With a growing elderly population, a safe and dependable patient care plan must be put in place, and followed, by hospitals. With more and more physicians opting out of the health care field, all together, this poses a huge problem for health care facilities and patients, alike, not to mention the physicians, who spent much of their lives preparing for, and practicing, a life in the medical field.
An online news article, published from an Article Dashboard article, reported that, while there is an estimated 650,000 Americans working in the physician services sector, up to 220,000 of those currently practicing, could be retired by 2020. This is nearly one-third of our current pool of practicing physicians in the United States.
The article added that the lack of primary care physicians, when looking ahead, is said to be a partial effect of medical students choosing to study specialized medicine, which provides higher salaries, and greater job securities.
Students might be on the right track, as many physicians are seeing, and experiencing, greater demands within their schedules.
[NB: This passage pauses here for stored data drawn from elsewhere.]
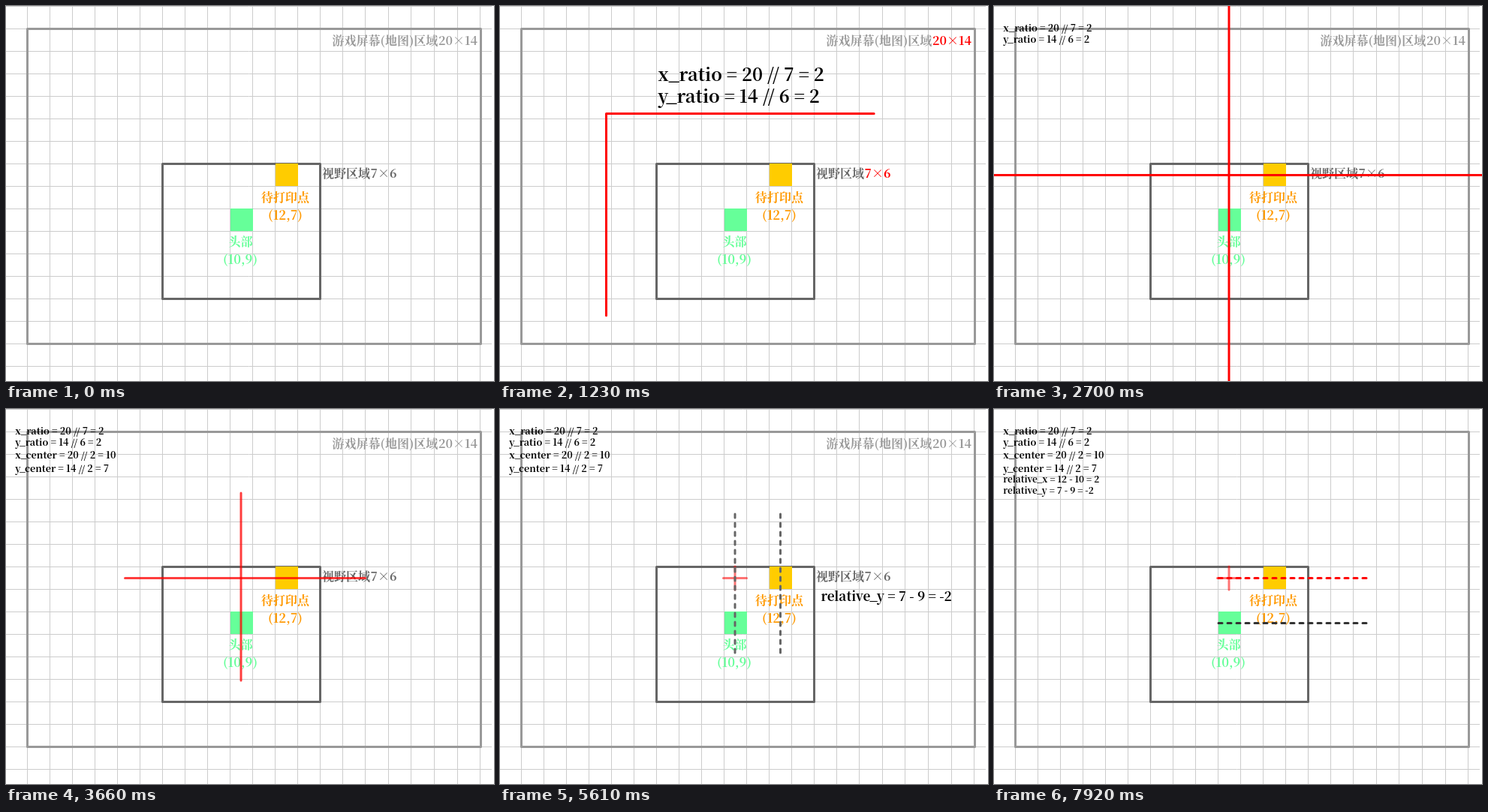
Write an HTML page with a canvas that moves like this. It is 650 by 500 pixels and loops after 8 s.

```html
<!DOCTYPE html>
<html lang="zh-CN">
<head>
<meta charset="utf-8">
<title>坐标换算</title>
<style>
html, body { margin: 0; width: 100%; height: 100%; overflow: hidden; background: #fff; }
canvas { display: block; }
</style>
</head>
<body>
<canvas id="stage" width="650" height="500"></canvas>
<script>
const ctx = document.getElementById('stage').getContext('2d');
const LOOP = 8000;
const FONT = '"Noto Serif CJK SC", "Noto Serif", "Noto Sans CJK SC", serif';
const RED = '#ff0000', DARK = '#333333', GREY = '#666666';
const CX = 313, CY = 225.5;

const map = { left: 28.5, top: 30.5, right: 632.5, bottom: 450.5 };
const view = { left: 208.5, top: 210.5, right: 418.5, bottom: 390.5 };

// Each note appears at one place, then shrinks into the list in the corner.
const notes = [
  { rows: ['x_ratio = 20 // 7 = 2', 'y_ratio = 14 // 6 = 2'], show: [570, 770], move: [1755, 2025],
    from: { x: 210.5, y: 100, size: 23.6, lead: 29.3 }, to: { x: 12.3, y: 33.5, size: 12.6, lead: 15.5 } },
  { rows: ['x_center = 20 // 2 = 10', 'y_center = 14 // 2 = 7'], show: [2790, 2970], move: [3130, 3400],
    from: { x: 321, y: 174.5, size: 17.1, lead: 24.5 }, to: { x: 12.3, y: 65.5, size: 12.6, lead: 18 } },
  { rows: ['relative_y = 7 - 9 = -2'], show: [5140, 5350], move: [6905, 7170],
    from: { x: 427.5, y: 256, size: 17.2, lead: 0 }, to: { x: 12.3, y: 112.5, size: 11.9, lead: 0 } },
  { rows: ['relative_x = 12 - 10 = 2'], show: [6190, 6390], move: [6640, 6905],
    from: { x: 284.5, y: 186, size: 17.2, lead: 0 }, to: { x: 12.3, y: 98, size: 11.9, lead: 0 } }
];

const mix = (a, b, k) => a + (b - a) * k;
const mixAll = (a, b, k) =>
  Object.fromEntries(Object.keys(a).map(key => [key, mix(a[key], b[key], k)]));
const ramp = (t, start, end) => Math.min(1, Math.max(0, (t - start) / (end - start)));
const ease = (t, start, end) => {
  const k = ramp(t, start, end);
  return k * k * (3 - 2 * k);
};
const pulse = (t, inA, inB, outA, outB) => ramp(t, inA, inB) * (1 - ramp(t, outA, outB));

function path(points, color, width, alpha = 1, dash = []) {
  if (alpha <= 0) return;
  ctx.globalAlpha = alpha;
  ctx.strokeStyle = color;
  ctx.lineWidth = width;
  ctx.setLineDash(dash);
  ctx.beginPath();
  points.forEach(([x, y]) => ctx.lineTo(x, y));
  ctx.stroke();
  ctx.globalAlpha = 1;
}

function text(str, x, y, size, color, alpha = 1, align = 'left') {
  if (alpha <= 0) return;
  ctx.globalAlpha = alpha;
  ctx.font = `600 ${size}px ${FONT}`;
  ctx.textAlign = align;
  ctx.fillStyle = color;
  ctx.fillText(str, x, y);
  ctx.globalAlpha = 1;
}

function frameRect(r, color) {
  ctx.setLineDash([]);
  ctx.strokeStyle = color;
  ctx.lineWidth = 3;
  ctx.strokeRect(r.left, r.top, r.right - r.left, r.bottom - r.top);
}

function grid() {
  for (let n = 0; n <= 20; n++) {
    const x = n <= 14 ? 28 + 30 * n : 448 + 30.6 * (n - 14);
    path([[Math.floor(x) + 0.5, 0], [Math.floor(x) + 0.5, 500]], '#cccccc', 1);
  }
  for (let y = 0.5; y < 500; y += 30) path([[0, y], [647, y]], '#cccccc', 1);
}

function label(words, numbers, x, numX, y, color, red, alpha) {
  text(words, x, y, 16, color, alpha);
  text(numbers, numX, y, 16, color, alpha * (1 - red));
  text(numbers, numX, y, 16, RED, alpha * red);
}

function scene(t) {
  const red = pulse(t, 370, 570, 2020, 2220);
  const labels = 1 - ramp(t, 7320, 7520);
  label('游戏屏幕(地图)区域', '20×14', 434.5, 576, 51.5, '#999999', red, labels);
  frameRect(map, '#999999');
  frameRect(view, GREY);
  label('视野区域', '7×6', 421, 485.5, 228.5, GREY, red, labels);

  ctx.fillStyle = '#ffcc00';
  ctx.fillRect(359, 210, 30, 30);
  ctx.fillStyle = '#66ff99';
  ctx.fillRect(299, 270, 30, 30);
  text('待打印点', 372, 260.5, 16, '#ff9900', 1, 'center');
  text('(12,7)', 372, 285, 16.5, '#ff9900', 1, 'center');
  text('头部', 312.5, 319.5, 16, '#66ff99', 1, 'center');
  text('(10,9)', 312, 344, 16.5, '#66ff99', 1, 'center');
}

// Top and left edges travel from the map down to the view.
function corner(t) {
  const e = mixAll(map, view, ease(t, 1020, 1380));
  path([[e.left, e.bottom], [e.left, e.top], [e.right, e.top]], RED, 3,
    pulse(t, 770, 1000, 1400, 1700));
}

function centerLines(t) {
  if (t < 2220) return;
  const shrink = ease(t, 3400, 3900);
  const alpha = mix(1, 0.55, shrink);
  const top = mix(0, CY - 15.5, shrink), left = mix(0, CX - 15.5, shrink);
  const bottom = mix(500, CY + 15.5, shrink), right = mix(650, CX + 15.5, shrink);
  const down = ease(t, 2220, 2450), across = ease(t, 2450, 2690);
  if (down > 0) path([[CX, top], [CX, mix(top, bottom, down)]], RED, 3, alpha);
  if (across > 0) path([[left, CY], [mix(left, right, across), CY]], RED, 3, alpha);
}

function dashed(points, color, alpha) {
  ctx.lineCap = 'round';
  path(points, color, 3, alpha, [5, 7]);
}

function guides(t) {
  const rows = pulse(t, 4200, 4400, 4920, 5120);
  const cols = pulse(t, 5400, 5600, 5970, 6170);
  const last = ramp(t, 7690, 7910);
  for (const y of [CY, CY + 60]) dashed([[269, y], [599, y]], GREY, rows);
  for (const x of [CX, CX + 60.5]) dashed([[x, 140], [x, 325]], GREY, cols);
  dashed([[299, CY], [496, CY]], RED, last);
  dashed([[299, CY + 60], [496, CY + 60]], DARK, last);
}

function draw() {
  const t = performance.now() % LOOP;
  ctx.fillStyle = '#ffffff';
  ctx.fillRect(0, 0, 650, 500);
  ctx.lineJoin = 'round';
  ctx.lineCap = 'butt';
  grid();
  scene(t);
  for (const n of notes) {
    const p = mixAll(n.from, n.to, ease(t, ...n.move));
    n.rows.forEach((row, i) =>
      text(row, p.x, p.y + i * p.lead, p.size, '#000000', ramp(t, ...n.show)));
  }
  ctx.lineCap = 'round';
  corner(t);
  centerLines(t);
  guides(t);
  requestAnimationFrame(draw);
}
draw();
</script>
</body>
</html>
```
This negative, coupled with a decrease in pay, leaves little hope and minimal options, regarding physician employment opportunities.
Primary care physicians, including those working in family practices, pediatrics, OB/GYNs, and those who specialize in internal medicine, and they are highly utilized by patients today. A future with less primary care physicians will create a hole in the health care system, no matter how you slice it, or dice it.